Oddly, this is the raw file straight out of the camera, I began to tweak it in Lightroom, but in the end I found I couldn’t improve it.

Ship in the Fog, Carrick Roads anchorage

St James’ Place – Bauhaus of the Cotswolds

Okay, I win the award for Clickbait of the Day on wordpress if such a think exists for that title, but hey we’re all allowed a bit of clickbaiting now and again. Though frankly my readership isn’t the sort to fall for clickbait.

Last year, year before maybe, the financial company St James’ Place (not a sponsored post) demolished an old garage and car dealership and built themselves a swanky new office block in the ultra modern style. I was very exited by this because, well frankly I thought you’d never get to build anything in the Cotswolds if it wasnt’ made of stone effect blocks and somehow resembled something from a remake of a costume drama. I blame ‘A Vision of Britain‘ by HRH, a book which probably has a huge readership in these parts. But build it they did. Well the other day I was out and about with my new Olympus Trip looking for something to photograph with it, and the sun was shining on the SJP building and I thought “It’s like Dessau…” Full disclosure, I’ve never been to Dessau (though I’m hoping to go later this year) but I’ve seen the pictures and something about the SJP building in cirencester made me think of them. So I used up half a roll on it.

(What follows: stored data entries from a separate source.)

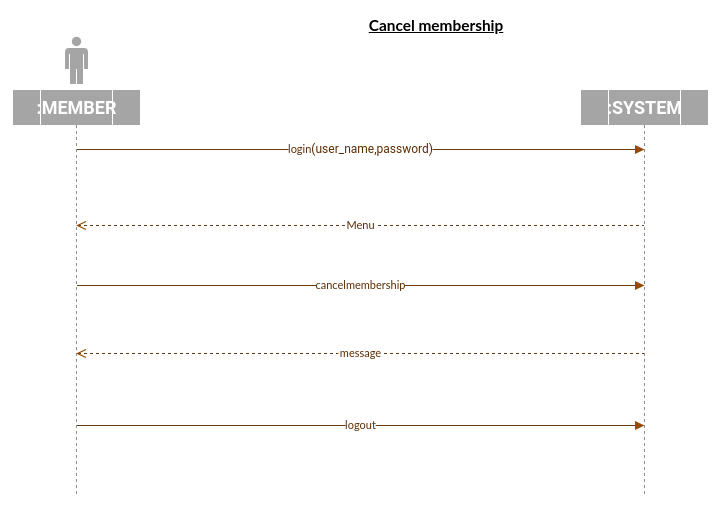
<!DOCTYPE html>
<html lang="en">
<head>
<meta charset="utf-8">
<title>Cancel membership</title>
<style>
  :root {
    --paper: #ffffff;
    --head: #a5a5a5;
    --lifeline: #8c8c8c;
    --message: #683b13;
    --arrow: #964b00;
    --label: #5c2e05;
    --title: #000000;
  }
  * { box-sizing: border-box; margin: 0; padding: 0; }
  html, body { width: 721px; height: 509px; overflow: hidden; background: var(--paper); }
  .diagram { position: relative; width: 721px; height: 509px; overflow: hidden; font-family: Lato, sans-serif; }
  .connectors { position: absolute; left: 0; top: 0; }
  .title {
    position: absolute; left: 336px; top: 15px; width: 200px;
    font-size: 15.4px; line-height: 20px; font-weight: 700; text-align: center;
    color: var(--title); text-decoration: underline; white-space: nowrap;
  }
  .participant {
    position: absolute; top: 90px; width: 127px; height: 35px;
    display: flex; align-items: center; justify-content: center;
    background: var(--head); color: var(--paper);
    font: 700 18px/35px Roboto, sans-serif; white-space: nowrap;
  }
  .participant::before, .participant::after {
    content: ""; position: absolute; top: 0; width: 1px; height: 35px; background: var(--paper);
  }
  .participant::before { left: 27px; }
  .participant::after { left: 99px; }
  .member { left: 13px; }
  .system { left: 581px; }
  .message {
    position: absolute; left: 360.5px; transform: translate(-50%, -50%);
    background: var(--paper); color: var(--label);
    font-size: 11px; line-height: 14px; white-space: nowrap;
  }
  .reply { padding: 0 2px; }
  .arguments { font: 400 12px/14px Roboto, sans-serif; }
  .login { top: 149px; }
  .menu { top: 225px; }
  .cancel { top: 285px; }
  .notice { top: 353px; }
  .logout { top: 425px; }
</style>
</head>
<body>
<main class="diagram">
  <svg class="connectors" width="721" height="509" viewBox="0 0 721 509" aria-hidden="true">
    <defs>
      <g id="call">
        <line x1="77" y1="0" x2="636" y2="0" stroke="var(--message)"/>
        <polygon points="635,-4.5 644.5,0 635,4.5" fill="var(--arrow)"/>
      </g>
      <g id="return" fill="none">
        <line x1="78" y1="0" x2="644" y2="0" stroke="var(--message)" stroke-dasharray="3 3"/>
        <path d="M86-4 L77.5 0 L86 4" stroke="var(--arrow)" stroke-width="1.2"/>
      </g>
    </defs>
    <g class="actor" fill="var(--head)">
      <circle cx="76.5" cy="41.5" r="4.7"/>
      <path d="M69 48H84Q88 48 88 52V69H84V54H83V84H77V69H76V84H70V54H69V69H65V52Q65 48 69 48Z"/>
    </g>
    <g class="lifelines" stroke="var(--lifeline)" stroke-dasharray="3 3">
      <line x1="76.5" y1="125" x2="76.5" y2="495"/>
      <line x1="644.5" y1="125" x2="644.5" y2="495"/>
    </g>
    <use href="#call" y="149.5"/>
    <use href="#return" y="225.5"/>
    <use href="#call" y="285.5"/>
    <use href="#return" y="353.5"/>
    <use href="#call" y="425.5"/>
  </svg>

  <h1 class="title">Cancel membership</h1>

  <div class="participant member">:MEMBER</div>
  <div class="participant system">:SYSTEM</div>

  <p class="message login">login<span class="arguments">(user_name,password)</span></p>
  <p class="message reply menu">Menu</p>
  <p class="message cancel">cancelmembership</p>
  <p class="message reply notice">message</p>
  <p class="message logout">logout</p>
</main>
</body>
</html>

I don’t normally do posts with multiple photos, but I’m really pleased with these and wanted to share them. I’m coming to the idea that I’m an urban landscape photographer if I’m going to have a label. I don’t really do well photographing the great outdoors, the majestic views and so forth. I like some sign of human occuapation for my images and I think I produce better work when there is some.